### DATASET RECORDS
□ □ □

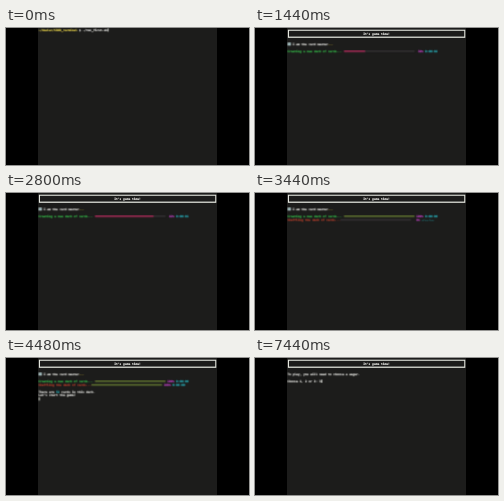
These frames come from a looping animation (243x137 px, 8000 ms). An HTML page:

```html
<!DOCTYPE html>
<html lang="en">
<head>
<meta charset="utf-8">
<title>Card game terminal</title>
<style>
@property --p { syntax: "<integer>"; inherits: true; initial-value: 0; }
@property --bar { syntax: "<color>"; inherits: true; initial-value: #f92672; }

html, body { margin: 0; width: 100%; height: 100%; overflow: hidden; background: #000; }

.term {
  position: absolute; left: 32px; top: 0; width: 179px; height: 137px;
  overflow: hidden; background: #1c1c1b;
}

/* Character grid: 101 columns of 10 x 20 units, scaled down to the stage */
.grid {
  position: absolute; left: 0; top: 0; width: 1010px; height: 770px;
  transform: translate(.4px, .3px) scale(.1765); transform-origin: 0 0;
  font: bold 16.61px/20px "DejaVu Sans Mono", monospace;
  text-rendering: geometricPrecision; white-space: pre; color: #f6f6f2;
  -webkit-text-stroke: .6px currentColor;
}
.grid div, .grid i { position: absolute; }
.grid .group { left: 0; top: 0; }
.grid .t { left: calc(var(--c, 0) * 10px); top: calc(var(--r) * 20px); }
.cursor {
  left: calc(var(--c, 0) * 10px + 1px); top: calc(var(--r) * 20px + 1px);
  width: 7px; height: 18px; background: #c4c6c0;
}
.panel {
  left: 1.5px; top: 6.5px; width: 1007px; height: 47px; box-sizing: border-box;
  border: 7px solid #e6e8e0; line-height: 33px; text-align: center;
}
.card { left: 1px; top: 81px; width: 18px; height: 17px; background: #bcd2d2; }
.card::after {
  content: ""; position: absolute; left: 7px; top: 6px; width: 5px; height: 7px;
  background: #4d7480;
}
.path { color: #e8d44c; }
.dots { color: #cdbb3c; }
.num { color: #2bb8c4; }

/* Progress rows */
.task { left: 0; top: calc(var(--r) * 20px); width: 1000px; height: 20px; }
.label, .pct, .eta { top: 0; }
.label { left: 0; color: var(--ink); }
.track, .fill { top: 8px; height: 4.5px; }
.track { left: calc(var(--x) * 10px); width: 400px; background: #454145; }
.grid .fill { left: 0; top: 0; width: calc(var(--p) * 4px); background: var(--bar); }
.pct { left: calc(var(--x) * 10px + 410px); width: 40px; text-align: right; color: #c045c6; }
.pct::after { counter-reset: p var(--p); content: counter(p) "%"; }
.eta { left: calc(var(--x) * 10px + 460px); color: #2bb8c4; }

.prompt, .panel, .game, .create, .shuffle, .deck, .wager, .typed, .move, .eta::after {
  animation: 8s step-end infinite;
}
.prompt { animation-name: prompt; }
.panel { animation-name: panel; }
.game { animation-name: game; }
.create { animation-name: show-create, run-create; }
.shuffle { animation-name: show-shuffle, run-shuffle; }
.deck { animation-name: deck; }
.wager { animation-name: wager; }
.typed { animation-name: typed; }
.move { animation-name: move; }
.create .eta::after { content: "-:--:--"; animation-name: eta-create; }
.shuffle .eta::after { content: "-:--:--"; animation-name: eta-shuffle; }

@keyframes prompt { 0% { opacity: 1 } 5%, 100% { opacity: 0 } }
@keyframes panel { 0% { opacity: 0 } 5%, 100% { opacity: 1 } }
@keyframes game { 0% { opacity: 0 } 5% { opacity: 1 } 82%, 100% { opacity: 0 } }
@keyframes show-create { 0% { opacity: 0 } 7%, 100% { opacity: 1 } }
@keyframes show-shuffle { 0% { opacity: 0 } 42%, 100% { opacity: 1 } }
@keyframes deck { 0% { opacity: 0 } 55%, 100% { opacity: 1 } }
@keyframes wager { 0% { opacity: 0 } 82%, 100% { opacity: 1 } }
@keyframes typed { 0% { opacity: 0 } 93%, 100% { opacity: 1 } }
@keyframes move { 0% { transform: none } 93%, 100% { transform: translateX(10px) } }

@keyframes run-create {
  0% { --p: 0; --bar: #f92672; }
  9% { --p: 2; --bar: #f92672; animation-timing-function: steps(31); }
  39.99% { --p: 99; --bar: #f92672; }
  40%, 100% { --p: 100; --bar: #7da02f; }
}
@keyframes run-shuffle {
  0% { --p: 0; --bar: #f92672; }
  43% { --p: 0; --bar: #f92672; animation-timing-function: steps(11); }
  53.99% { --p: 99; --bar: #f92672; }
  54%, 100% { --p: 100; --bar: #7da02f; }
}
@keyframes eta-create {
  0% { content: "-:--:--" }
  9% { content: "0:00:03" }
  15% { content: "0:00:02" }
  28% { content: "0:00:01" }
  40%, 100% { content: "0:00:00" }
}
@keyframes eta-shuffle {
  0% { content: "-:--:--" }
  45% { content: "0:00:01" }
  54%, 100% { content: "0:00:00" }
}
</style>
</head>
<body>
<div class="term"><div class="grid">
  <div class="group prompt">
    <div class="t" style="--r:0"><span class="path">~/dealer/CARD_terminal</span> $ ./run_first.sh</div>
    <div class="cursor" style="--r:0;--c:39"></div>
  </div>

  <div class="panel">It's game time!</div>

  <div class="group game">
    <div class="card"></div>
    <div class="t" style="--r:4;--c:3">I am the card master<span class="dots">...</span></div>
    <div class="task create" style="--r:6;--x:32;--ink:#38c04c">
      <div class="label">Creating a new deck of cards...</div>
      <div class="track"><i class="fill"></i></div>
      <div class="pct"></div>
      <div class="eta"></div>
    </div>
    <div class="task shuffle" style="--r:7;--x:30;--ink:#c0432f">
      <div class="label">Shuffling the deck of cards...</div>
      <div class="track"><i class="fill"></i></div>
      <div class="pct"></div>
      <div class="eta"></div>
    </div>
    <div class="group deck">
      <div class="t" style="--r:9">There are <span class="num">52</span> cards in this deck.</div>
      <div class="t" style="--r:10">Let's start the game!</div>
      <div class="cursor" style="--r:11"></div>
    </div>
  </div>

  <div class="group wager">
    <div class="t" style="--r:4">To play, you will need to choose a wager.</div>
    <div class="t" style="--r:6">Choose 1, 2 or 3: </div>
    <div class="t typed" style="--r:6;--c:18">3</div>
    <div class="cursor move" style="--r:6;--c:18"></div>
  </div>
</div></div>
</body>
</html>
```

□ □ □

### WHAT TO WORK ON
What's needed is every line above, retyped exactly and free of pictures.

### SOLUTION FOR THIS TASK
These frames come from a looping animation (243x137 px, 8000 ms). An HTML page:

```html
<!DOCTYPE html>
<html lang="en">
<head>
<meta charset="utf-8">
<title>Card game terminal</title>
<style>
@property --p { syntax: "<integer>"; inherits: true; initial-value: 0; }
@property --bar { syntax: "<color>"; inherits: true; initial-value: #f92672; }

html, body { margin: 0; width: 100%; height: 100%; overflow: hidden; background: #000; }

.term {
  position: absolute; left: 32px; top: 0; width: 179px; height: 137px;
  overflow: hidden; background: #1c1c1b;
}

/* Character grid: 101 columns of 10 x 20 units, scaled down to the stage */
.grid {
  position: absolute; left: 0; top: 0; width: 1010px; height: 770px;
  transform: translate(.4px, .3px) scale(.1765); transform-origin: 0 0;
  font: bold 16.61px/20px "DejaVu Sans Mono", monospace;
  text-rendering: geometricPrecision; white-space: pre; color: #f6f6f2;
  -webkit-text-stroke: .6px currentColor;
}
.grid div, .grid i { position: absolute; }
.grid .group { left: 0; top: 0; }
.grid .t { left: calc(var(--c, 0) * 10px); top: calc(var(--r) * 20px); }
.cursor {
  left: calc(var(--c, 0) * 10px + 1px); top: calc(var(--r) * 20px + 1px);
  width: 7px; height: 18px; background: #c4c6c0;
}
.panel {
  left: 1.5px; top: 6.5px; width: 1007px; height: 47px; box-sizing: border-box;
  border: 7px solid #e6e8e0; line-height: 33px; text-align: center;
}
.card { left: 1px; top: 81px; width: 18px; height: 17px; background: #bcd2d2; }
.card::after {
  content: ""; position: absolute; left: 7px; top: 6px; width: 5px; height: 7px;
  background: #4d7480;
}
.path { color: #e8d44c; }
.dots { color: #cdbb3c; }
.num { color: #2bb8c4; }

/* Progress rows */
.task { left: 0; top: calc(var(--r) * 20px); width: 1000px; height: 20px; }
.label, .pct, .eta { top: 0; }
.label { left: 0; color: var(--ink); }
.track, .fill { top: 8px; height: 4.5px; }
.track { left: calc(var(--x) * 10px); width: 400px; background: #454145; }
.grid .fill { left: 0; top: 0; width: calc(var(--p) * 4px); background: var(--bar); }
.pct { left: calc(var(--x) * 10px + 410px); width: 40px; text-align: right; color: #c045c6; }
.pct::after { counter-reset: p var(--p); content: counter(p) "%"; }
.eta { left: calc(var(--x) * 10px + 460px); color: #2bb8c4; }

.prompt, .panel, .game, .create, .shuffle, .deck, .wager, .typed, .move, .eta::after {
  animation: 8s step-end infinite;
}
.prompt { animation-name: prompt; }
.panel { animation-name: panel; }
.game { animation-name: game; }
.create { animation-name: show-create, run-create; }
.shuffle { animation-name: show-shuffle, run-shuffle; }
.deck { animation-name: deck; }
.wager { animation-name: wager; }
.typed { animation-name: typed; }
.move { animation-name: move; }
.create .eta::after { content: "-:--:--"; animation-name: eta-create; }
.shuffle .eta::after { content: "-:--:--"; animation-name: eta-shuffle; }

@keyframes prompt { 0% { opacity: 1 } 5%, 100% { opacity: 0 } }
@keyframes panel { 0% { opacity: 0 } 5%, 100% { opacity: 1 } }
@keyframes game { 0% { opacity: 0 } 5% { opacity: 1 } 82%, 100% { opacity: 0 } }
@keyframes show-create { 0% { opacity: 0 } 7%, 100% { opacity: 1 } }
@keyframes show-shuffle { 0% { opacity: 0 } 42%, 100% { opacity: 1 } }
@keyframes deck { 0% { opacity: 0 } 55%, 100% { opacity: 1 } }
@keyframes wager { 0% { opacity: 0 } 82%, 100% { opacity: 1 } }
@keyframes typed { 0% { opacity: 0 } 93%, 100% { opacity: 1 } }
@keyframes move { 0% { transform: none } 93%, 100% { transform: translateX(10px) } }

@keyframes run-create {
  0% { --p: 0; --bar: #f92672; }
  9% { --p: 2; --bar: #f92672; animation-timing-function: steps(31); }
  39.99% { --p: 99; --bar: #f92672; }
  40%, 100% { --p: 100; --bar: #7da02f; }
}
@keyframes run-shuffle {
  0% { --p: 0; --bar: #f92672; }
  43% { --p: 0; --bar: #f92672; animation-timing-function: steps(11); }
  53.99% { --p: 99; --bar: #f92672; }
  54%, 100% { --p: 100; --bar: #7da02f; }
}
@keyframes eta-create {
  0% { content: "-:--:--" }
  9% { content: "0:00:03" }
  15% { content: "0:00:02" }
  28% { content: "0:00:01" }
  40%, 100% { content: "0:00:00" }
}
@keyframes eta-shuffle {
  0% { content: "-:--:--" }
  45% { content: "0:00:01" }
  54%, 100% { content: "0:00:00" }
}
</style>
</head>
<body>
<div class="term"><div class="grid">
  <div class="group prompt">
    <div class="t" style="--r:0"><span class="path">~/dealer/CARD_terminal</span> $ ./run_first.sh</div>
    <div class="cursor" style="--r:0;--c:39"></div>
  </div>

  <div class="panel">It's game time!</div>

  <div class="group game">
    <div class="card"></div>
    <div class="t" style="--r:4;--c:3">I am the card master<span class="dots">...</span></div>
    <div class="task create" style="--r:6;--x:32;--ink:#38c04c">
      <div class="label">Creating a new deck of cards...</div>
      <div class="track"><i class="fill"></i></div>
      <div class="pct"></div>
      <div class="eta"></div>
    </div>
    <div class="task shuffle" style="--r:7;--x:30;--ink:#c0432f">
      <div class="label">Shuffling the deck of cards...</div>
      <div class="track"><i class="fill"></i></div>
      <div class="pct"></div>
      <div class="eta"></div>
    </div>
    <div class="group deck">
      <div class="t" style="--r:9">There are <span class="num">52</span> cards in this deck.</div>
      <div class="t" style="--r:10">Let's start the game!</div>
      <div class="cursor" style="--r:11"></div>
    </div>
  </div>

  <div class="group wager">
    <div class="t" style="--r:4">To play, you will need to choose a wager.</div>
    <div class="t" style="--r:6">Choose 1, 2 or 3: </div>
    <div class="t typed" style="--r:6;--c:18">3</div>
    <div class="cursor move" style="--r:6;--c:18"></div>
  </div>
</div></div>
</body>
</html>
```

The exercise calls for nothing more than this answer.